WHAT YOU SHOULD DO:
Copy each line below in which the word "rule" occurs.

----------------------------------------

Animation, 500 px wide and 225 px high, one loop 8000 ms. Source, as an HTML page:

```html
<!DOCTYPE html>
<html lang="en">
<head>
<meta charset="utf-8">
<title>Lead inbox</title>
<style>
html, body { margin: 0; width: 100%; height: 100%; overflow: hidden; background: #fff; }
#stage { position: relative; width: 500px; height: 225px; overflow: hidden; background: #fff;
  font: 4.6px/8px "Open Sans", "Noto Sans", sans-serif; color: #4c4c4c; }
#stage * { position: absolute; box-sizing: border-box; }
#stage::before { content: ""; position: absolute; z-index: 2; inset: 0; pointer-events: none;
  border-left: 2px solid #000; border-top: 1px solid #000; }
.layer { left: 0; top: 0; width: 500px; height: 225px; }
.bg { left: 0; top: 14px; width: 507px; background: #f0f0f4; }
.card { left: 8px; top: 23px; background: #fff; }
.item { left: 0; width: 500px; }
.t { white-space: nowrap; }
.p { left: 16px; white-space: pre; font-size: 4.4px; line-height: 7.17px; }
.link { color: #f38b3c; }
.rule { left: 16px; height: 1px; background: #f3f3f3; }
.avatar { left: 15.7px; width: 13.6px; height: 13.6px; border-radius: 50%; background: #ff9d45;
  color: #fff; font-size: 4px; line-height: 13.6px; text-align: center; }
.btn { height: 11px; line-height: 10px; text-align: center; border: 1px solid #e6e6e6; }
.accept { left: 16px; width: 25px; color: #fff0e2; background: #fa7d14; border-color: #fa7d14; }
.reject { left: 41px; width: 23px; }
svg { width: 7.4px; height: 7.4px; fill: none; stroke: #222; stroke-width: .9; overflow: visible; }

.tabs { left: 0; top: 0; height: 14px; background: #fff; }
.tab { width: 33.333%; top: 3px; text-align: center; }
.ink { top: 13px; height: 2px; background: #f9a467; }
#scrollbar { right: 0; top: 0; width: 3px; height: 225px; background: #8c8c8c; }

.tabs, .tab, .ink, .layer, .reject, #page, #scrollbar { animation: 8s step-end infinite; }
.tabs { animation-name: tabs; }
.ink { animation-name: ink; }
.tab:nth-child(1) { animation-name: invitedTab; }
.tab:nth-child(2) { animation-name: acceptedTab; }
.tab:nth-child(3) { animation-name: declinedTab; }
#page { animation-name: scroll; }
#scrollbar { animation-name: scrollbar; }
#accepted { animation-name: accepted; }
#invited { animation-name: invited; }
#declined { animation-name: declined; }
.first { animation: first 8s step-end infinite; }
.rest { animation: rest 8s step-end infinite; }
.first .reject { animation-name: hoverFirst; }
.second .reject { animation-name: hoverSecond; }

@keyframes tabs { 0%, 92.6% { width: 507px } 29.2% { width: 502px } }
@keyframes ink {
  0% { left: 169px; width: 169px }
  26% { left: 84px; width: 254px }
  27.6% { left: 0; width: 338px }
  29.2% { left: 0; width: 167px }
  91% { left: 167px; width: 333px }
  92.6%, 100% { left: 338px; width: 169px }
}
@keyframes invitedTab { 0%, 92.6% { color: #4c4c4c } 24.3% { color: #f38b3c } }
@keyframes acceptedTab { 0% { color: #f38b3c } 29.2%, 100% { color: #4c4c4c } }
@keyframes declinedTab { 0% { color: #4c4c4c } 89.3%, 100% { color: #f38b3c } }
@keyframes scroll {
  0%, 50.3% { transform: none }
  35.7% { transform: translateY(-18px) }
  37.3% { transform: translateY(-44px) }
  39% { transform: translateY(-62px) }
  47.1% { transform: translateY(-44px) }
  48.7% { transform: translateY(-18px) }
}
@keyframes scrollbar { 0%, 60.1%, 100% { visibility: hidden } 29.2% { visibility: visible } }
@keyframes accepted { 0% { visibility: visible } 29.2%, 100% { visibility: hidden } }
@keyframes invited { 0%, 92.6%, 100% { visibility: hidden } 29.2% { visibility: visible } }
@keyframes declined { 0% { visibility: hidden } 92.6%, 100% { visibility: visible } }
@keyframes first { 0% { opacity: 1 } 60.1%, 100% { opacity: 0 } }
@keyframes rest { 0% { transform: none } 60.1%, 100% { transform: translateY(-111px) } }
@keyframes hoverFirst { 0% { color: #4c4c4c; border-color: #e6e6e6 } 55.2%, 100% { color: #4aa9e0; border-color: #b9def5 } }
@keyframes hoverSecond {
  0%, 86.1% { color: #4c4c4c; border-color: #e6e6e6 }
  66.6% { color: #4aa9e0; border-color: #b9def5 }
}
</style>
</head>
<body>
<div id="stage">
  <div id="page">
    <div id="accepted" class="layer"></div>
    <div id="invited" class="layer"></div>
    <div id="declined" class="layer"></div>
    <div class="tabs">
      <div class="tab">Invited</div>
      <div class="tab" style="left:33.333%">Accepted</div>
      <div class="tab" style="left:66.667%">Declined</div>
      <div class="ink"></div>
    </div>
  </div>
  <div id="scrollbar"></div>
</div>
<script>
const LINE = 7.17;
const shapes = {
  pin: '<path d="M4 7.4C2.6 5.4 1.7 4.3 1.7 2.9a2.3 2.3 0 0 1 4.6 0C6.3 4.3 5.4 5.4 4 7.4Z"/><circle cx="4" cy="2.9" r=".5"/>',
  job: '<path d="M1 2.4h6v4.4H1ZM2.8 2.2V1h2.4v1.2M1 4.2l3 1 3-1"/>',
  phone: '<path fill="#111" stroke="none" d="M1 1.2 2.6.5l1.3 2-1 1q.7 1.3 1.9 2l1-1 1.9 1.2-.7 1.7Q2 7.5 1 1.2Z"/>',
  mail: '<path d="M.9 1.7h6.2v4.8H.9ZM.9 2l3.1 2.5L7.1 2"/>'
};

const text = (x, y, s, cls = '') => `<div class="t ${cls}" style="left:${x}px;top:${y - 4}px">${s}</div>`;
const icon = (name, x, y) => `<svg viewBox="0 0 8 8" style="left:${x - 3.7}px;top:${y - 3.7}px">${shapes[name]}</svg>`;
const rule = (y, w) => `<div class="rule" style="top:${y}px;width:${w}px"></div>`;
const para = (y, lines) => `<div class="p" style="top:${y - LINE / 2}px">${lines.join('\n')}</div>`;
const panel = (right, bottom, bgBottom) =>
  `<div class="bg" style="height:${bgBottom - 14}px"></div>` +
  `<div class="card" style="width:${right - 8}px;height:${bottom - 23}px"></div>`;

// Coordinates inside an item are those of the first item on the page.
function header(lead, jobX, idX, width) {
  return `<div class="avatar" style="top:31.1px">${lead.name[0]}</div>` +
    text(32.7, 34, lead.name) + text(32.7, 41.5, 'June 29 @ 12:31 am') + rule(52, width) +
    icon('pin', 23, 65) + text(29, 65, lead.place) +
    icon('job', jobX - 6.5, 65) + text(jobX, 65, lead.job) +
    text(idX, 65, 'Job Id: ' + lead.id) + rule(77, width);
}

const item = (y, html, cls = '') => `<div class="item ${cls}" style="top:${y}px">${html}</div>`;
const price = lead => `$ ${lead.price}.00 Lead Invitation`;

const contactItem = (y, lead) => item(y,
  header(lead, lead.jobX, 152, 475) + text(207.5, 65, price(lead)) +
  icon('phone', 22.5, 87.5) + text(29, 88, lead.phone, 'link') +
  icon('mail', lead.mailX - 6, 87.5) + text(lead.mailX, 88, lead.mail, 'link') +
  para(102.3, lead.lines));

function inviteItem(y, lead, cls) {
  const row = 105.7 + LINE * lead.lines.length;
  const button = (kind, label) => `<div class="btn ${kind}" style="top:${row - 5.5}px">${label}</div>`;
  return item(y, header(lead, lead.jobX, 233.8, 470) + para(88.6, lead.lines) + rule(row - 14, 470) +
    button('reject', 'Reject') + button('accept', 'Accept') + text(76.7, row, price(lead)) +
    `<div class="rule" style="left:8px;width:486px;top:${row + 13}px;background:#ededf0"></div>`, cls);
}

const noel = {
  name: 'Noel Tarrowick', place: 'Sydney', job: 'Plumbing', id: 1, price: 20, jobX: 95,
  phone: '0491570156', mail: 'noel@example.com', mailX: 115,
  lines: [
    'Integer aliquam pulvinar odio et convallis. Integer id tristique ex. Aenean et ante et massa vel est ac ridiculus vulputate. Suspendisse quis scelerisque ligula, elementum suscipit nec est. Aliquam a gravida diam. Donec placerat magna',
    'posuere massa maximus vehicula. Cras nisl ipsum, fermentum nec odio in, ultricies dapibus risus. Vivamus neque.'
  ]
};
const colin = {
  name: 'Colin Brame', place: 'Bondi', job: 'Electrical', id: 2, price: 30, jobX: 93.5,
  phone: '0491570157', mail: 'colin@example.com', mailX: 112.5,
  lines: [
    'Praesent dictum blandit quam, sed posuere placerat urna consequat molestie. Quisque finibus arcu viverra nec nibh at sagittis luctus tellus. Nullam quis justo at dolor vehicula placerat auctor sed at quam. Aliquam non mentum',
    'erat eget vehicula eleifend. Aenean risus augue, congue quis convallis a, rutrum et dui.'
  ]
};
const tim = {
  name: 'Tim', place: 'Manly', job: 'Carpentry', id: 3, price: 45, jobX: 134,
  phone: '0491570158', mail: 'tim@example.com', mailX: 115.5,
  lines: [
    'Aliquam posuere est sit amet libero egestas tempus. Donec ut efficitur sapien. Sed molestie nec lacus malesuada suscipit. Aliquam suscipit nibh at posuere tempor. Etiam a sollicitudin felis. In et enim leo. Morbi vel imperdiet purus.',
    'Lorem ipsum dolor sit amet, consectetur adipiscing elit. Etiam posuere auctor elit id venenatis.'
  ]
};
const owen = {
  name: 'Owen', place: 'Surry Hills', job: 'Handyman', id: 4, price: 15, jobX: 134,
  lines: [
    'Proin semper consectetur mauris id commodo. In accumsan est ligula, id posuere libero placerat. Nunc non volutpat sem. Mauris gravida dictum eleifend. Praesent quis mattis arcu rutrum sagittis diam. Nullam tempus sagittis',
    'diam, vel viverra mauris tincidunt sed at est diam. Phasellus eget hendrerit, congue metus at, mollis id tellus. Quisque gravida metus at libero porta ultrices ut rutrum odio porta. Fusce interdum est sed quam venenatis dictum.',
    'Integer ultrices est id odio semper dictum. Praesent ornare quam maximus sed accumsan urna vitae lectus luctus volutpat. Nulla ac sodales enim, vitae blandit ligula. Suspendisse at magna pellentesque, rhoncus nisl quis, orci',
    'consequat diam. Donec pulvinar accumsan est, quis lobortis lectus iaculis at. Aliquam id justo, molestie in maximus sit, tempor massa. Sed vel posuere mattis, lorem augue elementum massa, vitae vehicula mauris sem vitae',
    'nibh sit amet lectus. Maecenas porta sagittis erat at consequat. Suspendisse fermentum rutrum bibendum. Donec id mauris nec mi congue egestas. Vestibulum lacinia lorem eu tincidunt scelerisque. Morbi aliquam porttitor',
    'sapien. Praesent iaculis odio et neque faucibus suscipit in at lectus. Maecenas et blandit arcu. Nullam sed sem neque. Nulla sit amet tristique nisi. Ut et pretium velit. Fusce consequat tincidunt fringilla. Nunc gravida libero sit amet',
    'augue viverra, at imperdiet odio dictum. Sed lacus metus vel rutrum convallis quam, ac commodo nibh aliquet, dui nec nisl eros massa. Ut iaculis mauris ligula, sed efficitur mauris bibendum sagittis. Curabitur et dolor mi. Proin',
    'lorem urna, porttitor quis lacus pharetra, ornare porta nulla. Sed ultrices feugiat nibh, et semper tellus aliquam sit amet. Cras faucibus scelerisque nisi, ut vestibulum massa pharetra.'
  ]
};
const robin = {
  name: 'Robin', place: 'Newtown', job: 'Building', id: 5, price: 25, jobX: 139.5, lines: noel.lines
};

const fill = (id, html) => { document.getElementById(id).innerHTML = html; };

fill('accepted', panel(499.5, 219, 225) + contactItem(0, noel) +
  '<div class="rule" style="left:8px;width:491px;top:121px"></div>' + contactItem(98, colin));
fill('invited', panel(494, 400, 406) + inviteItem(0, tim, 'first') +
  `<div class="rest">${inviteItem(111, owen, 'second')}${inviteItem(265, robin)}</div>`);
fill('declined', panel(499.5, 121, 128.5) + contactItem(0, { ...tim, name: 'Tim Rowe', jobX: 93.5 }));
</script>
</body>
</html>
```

----------------------------------------

YOUR RESPONSE:
.rule { left: 16px; height: 1px; background: #f3f3f3; }
const rule = (y, w) => `<div class="rule" style="top:${y}px;width:${w}px"></div>`;
    text(32.7, 34, lead.name) + text(32.7, 41.5, 'June 29 @ 12:31 am') + rule(52, width) +
    text(idX, 65, 'Job Id: ' + lead.id) + rule(77, width);
  return item(y, header(lead, lead.jobX, 233.8, 470) + para(88.6, lead.lines) + rule(row - 14, 470) +
    `<div class="rule" style="left:8px;width:486px;top:${row + 13}px;background:#ededf0"></div>`, cls);
  '<div class="rule" style="left:8px;width:491px;top:121px"></div>' + contactItem(98, colin));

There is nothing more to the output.